A recent discussion in a LinkedIn group led me to consider an interesting question, even if academic: What’s more important, the answer to the question WHY or the question HOW?
I’m sure you’re thinking, like I was, it totally depends the intended application of the answer to those two questions. Are we talking about doing something ourselves (why should I? vs. how do I?)? Are we interested in understanding someone else’s behavior (why did you? vs. how did you?)? Or, are we trying to teach someone else something (why do you want to? vs. how do you?)?
Just thinking about it top-of-mind it’s easy to see that both questions (why and how) can yield meaningful answers.
In my professional life we are always trying to understand human behavior in order to innovate marketing and/or product solutions with and for our clients. To me, I’ve come to find that the answer to WHY has significantly more meaning when understood within the context of the HOW. I’m specifically referring to the answers to these questions in this way: WHY do you do something, want something, or believe something; and, HOW do you do, seek, or believe something. Looked at in this manner, the answer to HOW you experience that journey (think of a purchase cycle, a career decision, choosing a doctor, etc.) is most important because it shows you at what points and in what ways you have a chance to play a meaningful role.
As a company or a brand, you are in a much stronger position to create relevance, interaction, and utility in the lives of your audience (consumers, customers, prospects, etc.) if you understand HOW their journey is experienced; then the answer to the WHY has some meaningful context. It is in the context where powerful innovations come in terms of how to connect with people through your marketing, products, and/or services.
Consider this example. Smoking cessation has been studied for decades.

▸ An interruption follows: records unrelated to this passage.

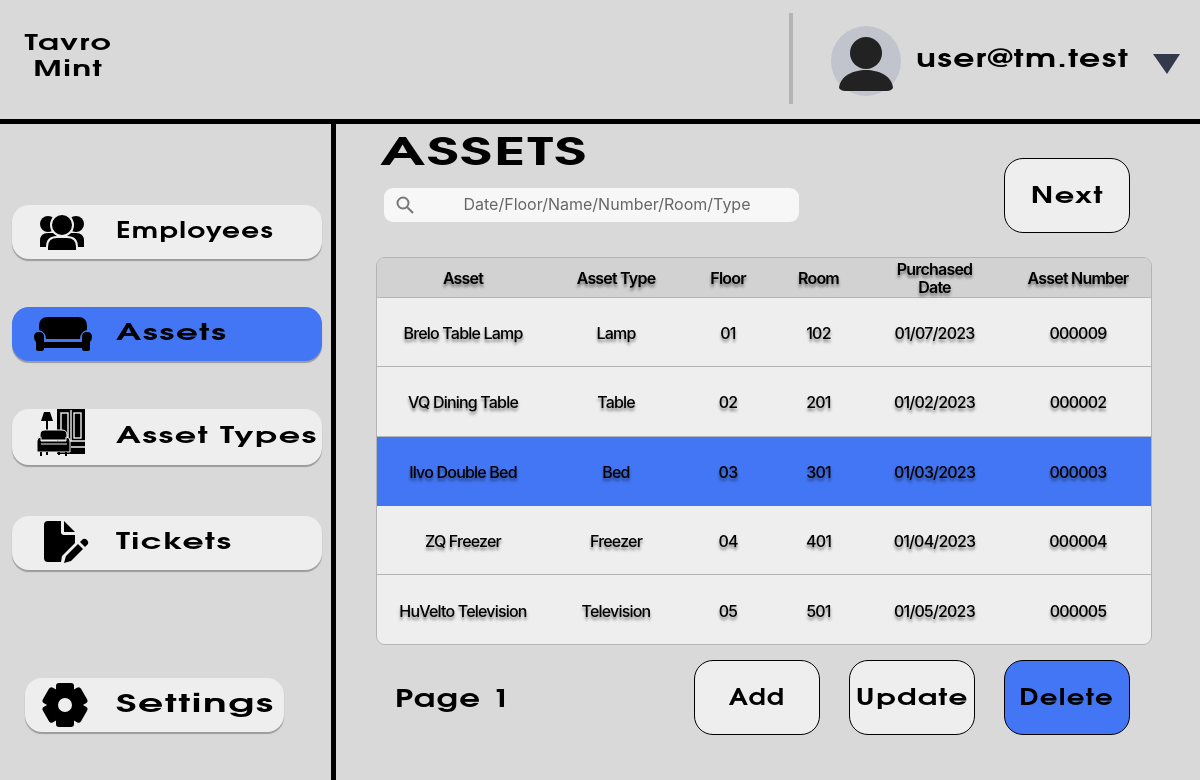
<!DOCTYPE html>
<html lang="en">
<head>
<meta charset="utf-8">
<title>Assets</title>
<style>
:root {
  --ground: #d9d9d9;
  --panel: #eeeeee;
  --head-row: #d2d2d2;
  --accent: #4376f4;
  --ink: #000000;
  --rule: #b4b4b4;
  --edge: #9b9b9b;
  --search: #f7f7f7;
  --muted: #666666;
  --avatar: #c1c4cd;
  --caret: #33384a;
}
* { box-sizing: border-box; margin: 0; padding: 0; }
html, body { width: 1200px; height: 780px; overflow: hidden; }
body {
  background: var(--ground);
  color: var(--ink);
  font-family: Inter, sans-serif;
  display: grid;
  grid-template: 124px 656px / 336px 864px;
}
a { color: inherit; text-decoration: none; }
svg { display: block; }

.wide {
  display: inline-block;
  font-family: "TeX Gyre Adventor", sans-serif;
  font-weight: 700;
  font-size: 22px;
  line-height: 26px;
  letter-spacing: 1px;
  white-space: nowrap;
  transform: scaleX(var(--stretch, 1.4));
  transform-origin: left center;
}

.topbar {
  grid-column: 1 / 3;
  border-bottom: 5px solid var(--ink);
  display: flex;
  justify-content: space-between;
}
.brand { width: 136px; padding-top: 31px; text-align: center; }
.brand .wide { font-size: 21px; transform-origin: center; --stretch: 1.5; }
.account { width: 411px; display: flex; align-items: center; padding-bottom: 2px; }
.account .bar { width: 4px; height: 91px; background: var(--rule); }
.account .avatar { margin: 5px 15px 0 38px; }
.account .email { width: 237px; padding-top: 3px; }
.account .email .wide { font-size: 24px; --stretch: 1.38; }
.account .caret { margin-top: 11px; }

.sidebar {
  border-right: 5px solid var(--ink);
  padding: 81px 9px 0 12px;
  display: flex;
  flex-direction: column;
}
.nav-item {
  display: flex;
  align-items: center;
  height: 54px;
  margin-bottom: 48px;
  border-radius: 17px;
  background: var(--panel);
  box-shadow: 0 2px 1px var(--edge);
}
.nav-item svg { flex: none; width: 66px; height: 54px; margin: 0 20px 0 18px; overflow: visible; }
.nav-item.current { background: var(--accent); }
.nav-item.types { height: 57px; margin-bottom: 51px; }
.nav-item.tickets { margin-bottom: 108px; }
.nav-item.settings { width: 259px; margin-left: 13px; }
.nav-item.settings svg { margin: 0 18px 0 7px; }
.nav-item.settings .wide { font-size: 24px; }

main { padding: 0 48px 0 40px; }
.intro { height: 133px; display: flex; justify-content: space-between; padding-right: 22px; }
.intro h1 { margin: 10px 0 12px 4px; height: 42px; }
.intro h1 .wide { font-size: 38px; line-height: 42px; --stretch: 1.61; }
.search {
  width: 415px; height: 34px; margin-left: 8px;
  border-radius: 9px;
  background: var(--search);
  display: flex; align-items: center;
}
.search svg { margin-left: 12px; }
.search span { flex: 1; text-align: center; font-size: 16px; color: var(--muted); padding: 0 29px 2px 30px; white-space: nowrap; }
.button {
  width: 126px; height: 75px;
  border: 1px solid var(--ink);
  border-radius: 19px;
  background: var(--panel);
  display: flex; align-items: center; justify-content: center;
  padding-top: 3px;
}
.button .wide { transform-origin: center; }
.button.primary { background: var(--accent); }
.intro .button { margin-top: 34px; }

.table-frame { height: 388px; border: 1px solid var(--rule); border-radius: 9px; overflow: hidden; }
table { width: 774px; table-layout: fixed; border-collapse: separate; border-spacing: 0; }
th, td {
  text-align: center;
  vertical-align: middle;
  font-size: 16px;
  font-weight: 500;
  letter-spacing: -0.8px;
  line-height: 18px;
  white-space: nowrap;
  text-shadow: 0 3px 3px rgba(0, 0, 0, 0.45);
}
th { height: 40px; background: var(--head-row); border-bottom: 1px solid var(--rule); font-weight: 600; }
td { height: 69.3px; background: var(--panel); border-bottom: 1px solid var(--rule); padding-top: 2px; }
tr:last-child td { border-bottom: 0; }
tr.selected td { background: var(--accent); border-color: var(--accent); }

.actions { display: flex; gap: 29px; padding: 15px 22px 0 19px; align-items: center; }
.actions .page { margin-right: auto; padding-top: 4px; }
.actions .page .wide { font-size: 24px; --stretch: 1.35; }
</style>
</head>
<body>
<header class="topbar">
  <div class="brand"><span class="wide">Tavro</span><br><span class="wide">Mint</span></div>
  <div class="account">
    <div class="bar"></div>
    <svg class="avatar" width="70" height="70" viewBox="0 0 70 70" role="img" aria-label="User avatar">
      <circle cx="35" cy="35" r="35" fill="var(--avatar)"/>
      <circle cx="35" cy="27" r="16" fill="#222"/>
      <path d="M8 62C10 38 60 38 62 62Q60 65 56 65H14Q10 65 8 62Z" fill="#222"/>
    </svg>
    <div class="email"><span class="wide">user@tm.test</span></div>
    <svg class="caret" width="27" height="20" viewBox="0 0 27 20"><polygon points="0,0 27,0 14,20" fill="var(--caret)"/></svg>
  </div>
</header>

<nav class="sidebar">
  <a class="nav-item" href="#">
    <svg viewBox="0 0 66 54">
      <circle cx="18" cy="19" r="8"/><circle cx="46" cy="19" r="8"/>
      <path d="M10 42V36Q10 28 18 28H46Q54 28 54 36V42Z"/>
      <g stroke="var(--panel)" stroke-width="2">
        <circle cx="32" cy="20" r="11"/>
        <path d="M17 46V42Q17 32 27 32H37Q47 32 47 42V46Z"/>
      </g>
    </svg>
    <span class="wide" style="--stretch:1.27">Employees</span>
  </a>
  <a class="nav-item current" href="#">
    <svg viewBox="0 0 66 54">
      <path d="M9 23V19Q9 10 18 10H48Q57 10 57 19V23Q50 25 50 32H16Q16 25 9 23Z"/>
      <path d="M4 30Q4 25 9 25Q14 25 14 30V35H52V30Q52 25 57 25Q62 25 62 30Q62 33 60 35V42Q60 44 58 44H54Q52 44 52 41H14Q14 44 12 44H8Q6 44 6 42V35Q4 33 4 30Z"/>
    </svg>
    <span class="wide" style="--stretch:1.55">Assets</span>
  </a>
  <a class="nav-item types" href="#">
    <svg viewBox="0 0 66 54">
      <rect x="27" y="-1" width="28" height="45"/>
      <path d="M14 2H20L23 11H11Z"/><path d="M17 10V24" stroke="#000" stroke-width="2"/>
      <g fill="none" stroke="var(--panel)" stroke-width="1.4">
        <path d="M41 0V31M28 31H55M41 37H55"/>
        <rect x="31" y="3" width="7" height="25"/><rect x="44" y="3" width="7" height="25"/>
      </g>
      <g stroke="var(--panel)" stroke-width="1">
        <path d="M10 30V25Q10 20 15 20H32Q37 20 37 25V30Z"/>
        <path d="M7 31Q7 27 11 27V31H36V27Q40 27 40 31V42H7Z"/>
      </g>
      <path d="M11 34H37" stroke="var(--panel)"/>
      <path d="M11 42V46M36 42V46M17 42V45M29 42V45" stroke="#000" stroke-width="2"/>
    </svg>
    <span class="wide" style="--stretch:1.52">Asset Types</span>
  </a>
  <a class="nav-item tickets" href="#">
    <svg viewBox="0 0 66 54">
      <path d="M18 5H31V16Q31 19 34 19H45V27L32 40L31 46H18Q14 46 14 42V9Q14 5 18 5Z"/>
      <polygon points="34,5 45,16 34,16"/>
      <path d="M48 28L53 33L41 45L34 47L36 40Z"/>
      <path d="M50 26L53 23Q55 22 57 24Q59 26 58 28L55 31Z"/>
    </svg>
    <span class="wide" style="--stretch:1.5">Tickets</span>
  </a>
  <a class="nav-item settings" href="#">
    <svg viewBox="0 0 66 54">
      <defs><rect id="tooth" x="24" y="5" width="18" height="16" rx="3"/></defs>
      <circle cx="33" cy="27" r="17"/>
      <use href="#tooth"/>
      <use href="#tooth" transform="rotate(60 33 27)"/>
      <use href="#tooth" transform="rotate(120 33 27)"/>
      <use href="#tooth" transform="rotate(180 33 27)"/>
      <use href="#tooth" transform="rotate(240 33 27)"/>
      <use href="#tooth" transform="rotate(300 33 27)"/>
      <circle cx="33" cy="27" r="7" fill="var(--panel)"/>
    </svg>
    <span class="wide" style="--stretch:1.64">Settings</span>
  </a>
</nav>

<main>
  <section class="intro">
    <div>
      <h1><span class="wide">ASSETS</span></h1>
      <div class="search">
        <svg width="18" height="18" viewBox="0 0 18 18" fill="none" stroke="#777" stroke-width="2"><circle cx="7" cy="7" r="5.5"/><path d="M11 11L17 17"/></svg>
        <span>Date/Floor/Name/Number/Room/Type</span>
      </div>
    </div>
    <a class="button" href="#"><span class="wide" style="--stretch:1.39">Next</span></a>
  </section>

  <div class="table-frame">
    <table>
      <colgroup>
        <col style="width:172px"><col style="width:134px"><col style="width:90px"><col style="width:91px"><col style="width:141px"><col style="width:146px">
      </colgroup>
      <thead>
        <tr><th>Asset</th><th>Asset Type</th><th>Floor</th><th>Room</th><th>Purchased<br>Date</th><th>Asset Number</th></tr>
      </thead>
      <tbody>
        <tr><td>Brelo Table Lamp</td><td>Lamp</td><td>01</td><td>102</td><td>01/07/2023</td><td>000009</td></tr>
        <tr><td>VQ Dining Table</td><td>Table</td><td>02</td><td>201</td><td>01/02/2023</td><td>000002</td></tr>
        <tr class="selected"><td>Ilvo Double Bed</td><td>Bed</td><td>03</td><td>301</td><td>01/03/2023</td><td>000003</td></tr>
        <tr><td>ZQ Freezer</td><td>Freezer</td><td>04</td><td>401</td><td>01/04/2023</td><td>000004</td></tr>
        <tr><td>HuVelto Television</td><td>Television</td><td>05</td><td>501</td><td>01/05/2023</td><td>000005</td></tr>
      </tbody>
    </table>
  </div>

  <div class="actions">
    <div class="page"><span class="wide">Page 1</span></div>
    <a class="button" href="#"><span class="wide" style="--stretch:1.18">Add</span></a>
    <a class="button" href="#"><span class="wide" style="--stretch:1.34">Update</span></a>
    <a class="button primary" href="#"><span class="wide" style="--stretch:1.26">Delete</span></a>
  </div>
</main>
</body>
</html>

Clinically, doctors know why people continue to smoke because of the addictive power of nicotine, etc. Socially and functionally and emotionally, however, there are many more reasons why in terms of the benefits a smoker derives from the behavior. At the same time, many organizations have studies why people quit smoking — health concerns, family pressure, etc.
As a result, smoking cessation marketing for years focused on scaring people about the health concerns. Everyone today knows that, so the most recent trend for several years has been to promote the use of tips and tricks (mostly pharmaceutical) such as the patch or nicotine gum, etc. It works for many, but far more try to quit and then end up returning to smoking.
We focused our study for the American Legacy Foundation on HOW people successfully quit so we could understand WHY they do what they do in context. The result was a clear pathway toward resolve that must be followed for a successful quit attempt: desire to quit smoking, eager for life without cigarettes, acceptance for changes I must make, ready to make those changes, and confidence you will succeed. If a smoker skips this path to resolve, it’s highly likely they will not succeed in a quit attempt.
So, what did it mean to marketing and product innovation? The American Legacy Foundation developed the Re-Learn campaign as part of their EX initiative. Instead of telling people to quit, they created TV ads, OOH executions, an online community, and other experiences that help smokers first identify why you smoke and then determine how to re-learn life without cigarettes. If you go to BecomeAnEx.org you’ll find a community of people sharing triggers for smoking and methods for replacing those triggers with healthier solutions. Once you’ve built resolve in this manner you’re asked to set a quit date.
When you understand HOW a decision is made, the WHY has the needed context to help you know how to connect. When you do this, you have a real chance to create relevance, interact, and add utility in people’s lives that results in a meaningful relationship with you (brand, product, company, cause, etc.).